Other project members on the monitoring and evaluation team were Steve Kingi, Agribusiness Specialist; Seyi Fashokun, Accountant; Ms. Zulfawu Yahaya, Procurement Specialist; and Ms. Bola Adewole, Communication Officer and Ackson Mooya from IITA Zambia. Members of the ZARI team were Friday Sinkamba and Petan Hamzakaza.

Project stimulates rural economy by establishing cassava community processing centers in DRC

The Cassava Community Processing Centers (CCPCs) are currently stimulating the economy and creating employment to the rural populations of Kavumu village, in the Kabare territory of South-Kivu province of the DR Congo. Until the introduction of the CCPC in early 2015, there was serious unemployment for the inhabitants of Kavumu community.

The CCPC is a collective agroprocessing enterprise made of farmers’ groups for the processing of fresh cassava roots, High Quality Cassava Flour, fermented flour, garri, and starch. These activities within the Center bring the community together. boost the market for cassava roots, flour, and cassava recipes, and facilitate access to healthy cassava planting materials through the multiplication farms by CCPC members and the local farmers around the factory. Through the SARD-SC project, members of the CCPC were trained on good agronomic practices in cassava cropping systems, business plan development, and market linkage. At the end of the training, participants realized the many opportunities and profitable businesses in the cassava sector, and have now started practicing the techniques they learned. They have also started training other small associations and farmer groups within their community.

In addition to the training, the project gave the organization healthy cassava planting materials for a 2 ha plot from which they harvested 67 tons of raw roots for US$5955.5 at 80 Fc/kg. Kavumu CCPC now employs five regular staff receiving monthly salaries as well as casual workers (around 20 persons each day).

Initially, market for the cassava products was a big problem until the CCPC was linked to the IITA Kalambo Youth Agripreneurs (IKYA). As the CCPC started boosting the market with cassava products, members of the Kavumu community were encouraged to get more involved in the cassava sector and many have benefitted greatly from it. A very good example is a young woman named Mapendo Kabiona Benedicte who is one of the Kavumu CCPC staff. She is the fifth child from a family of seven children (three girls and four boys) whose parents are farmers. Through the support of her parents, she had earlier obtained a diploma in 2014 but she couldn’t gain admission into university to pursue a degree due to lack of funds. As a result, she looked for a job, even as a primary school teacher, but could not get one.

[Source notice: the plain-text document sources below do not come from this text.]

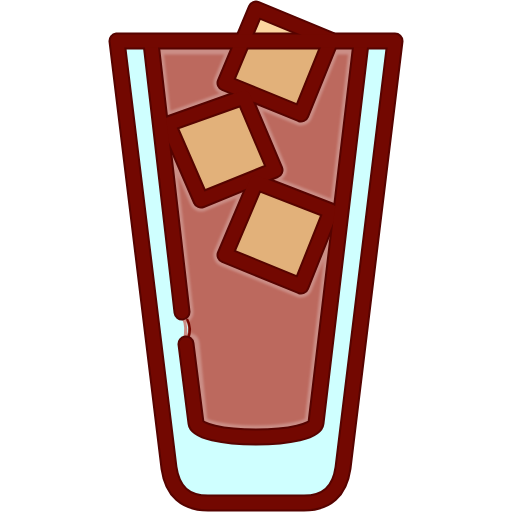
<!DOCTYPE html>
<html lang="en">
<head>
<meta charset="utf-8">
<title>Iced drink</title>
<style>
:root {
  --outline: #730801;
  --outline-edge: #560300;
  --glass: #cfffff;
  --drink: #bc695e;
  --drink-light: #cb8e86;
  --ice: #e2b17a;
  --ice-light: #fbd6a0;
}
html, body { margin: 0; background: #fff; overflow: hidden; }
svg { display: block; width: 512px; height: 512px; }
.glass { fill: var(--glass); }
.drink { fill: var(--drink); }
.glow { fill: none; stroke: var(--drink-light); stroke-width: 23; stroke-linejoin: round; stroke-linecap: round; }
.edge, .line { fill: none; stroke-linejoin: round; stroke-linecap: round; }
.edge { stroke: var(--outline-edge); stroke-width: 17; }
.line { stroke: var(--outline); stroke-width: 13; }
.ice { fill: var(--ice); }
</style>
</head>
<body>
<svg viewBox="0 0 512 512" role="img" aria-label="Tall glass of iced drink with three ice cubes">
  <defs>
    <path id="glass-shape" d="M117 41H395L343 468Q338 503 304 503H208Q174 503 169 468Z"/>
    <path id="drink-shape" d="M151 41H361L316 423C315 431 290 437 256 437S197 431 196 423Z"/>
    <path id="inner-wall" d="M151 43L182 312M186 344L196 423C197 431 222 437 256 437S315 431 316 423L361 43"/>
    <path id="cube-top" d="M256 9L331 40L301 114L225 83Z"/>
    <path id="cube-left" d="M168 124L244 97L275 170L201 200Z"/>
    <path id="cube-right" d="M256 182L331 211L301 286L225 255Z"/>
    <clipPath id="drink-clip"><use href="#drink-shape"/></clipPath>
    <filter id="soft" x="-10%" y="-10%" width="120%" height="120%"><feGaussianBlur stdDeviation="1"/></filter>
  </defs>

  <g id="glass">
    <use href="#glass-shape" class="glass"/>
    <use href="#drink-shape" class="drink"/>
    <path class="glass" d="M170 313L184 317Q191 328 187 340L172 345Z"/>
  </g>

  <g id="drink-highlights" class="glow" clip-path="url(#drink-clip)" filter="url(#soft)">
    <path d="M151 43L182 312M188 344L196 423C197 431 222 437 256 437S315 431 316 423L361 43H151"/>
    <use href="#cube-top"/>
    <use href="#cube-left"/>
    <use href="#cube-right"/>
  </g>

  <g id="ice-cubes" class="ice">
    <use href="#cube-top"/>
    <path d="M260 17L310 39H250Z" fill="var(--ice-light)"/>
    <use href="#cube-left"/>
    <use href="#cube-right"/>
  </g>

  <path id="wall-gap" d="M183 317Q188 328 184 341" fill="none" stroke="var(--drink-light)" stroke-width="3"/>
  <path d="M187 319Q192 328 188 339" fill="none" stroke="var(--outline)" stroke-width="2.5"/>

  <g id="outline-edges" class="edge">
    <use href="#cube-top"/>
    <use href="#cube-left"/>
    <use href="#cube-right"/>
    <use href="#inner-wall"/>
    <use href="#glass-shape"/>
  </g>
  <g id="outlines" class="line">
    <use href="#cube-top"/>
    <use href="#cube-left"/>
    <use href="#cube-right"/>
    <use href="#inner-wall"/>
    <use href="#glass-shape"/>
  </g>
</svg>
</body>
</html>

However, following her successful participation in the SARD-SC project training Benedicte was offered a job at Kavumu CCPC with a monthly salary of US$60. In addition, she has been able to convince her parents to produce more cassava to supply CCPC. With increased resources, she has enrolled to study a course in the university.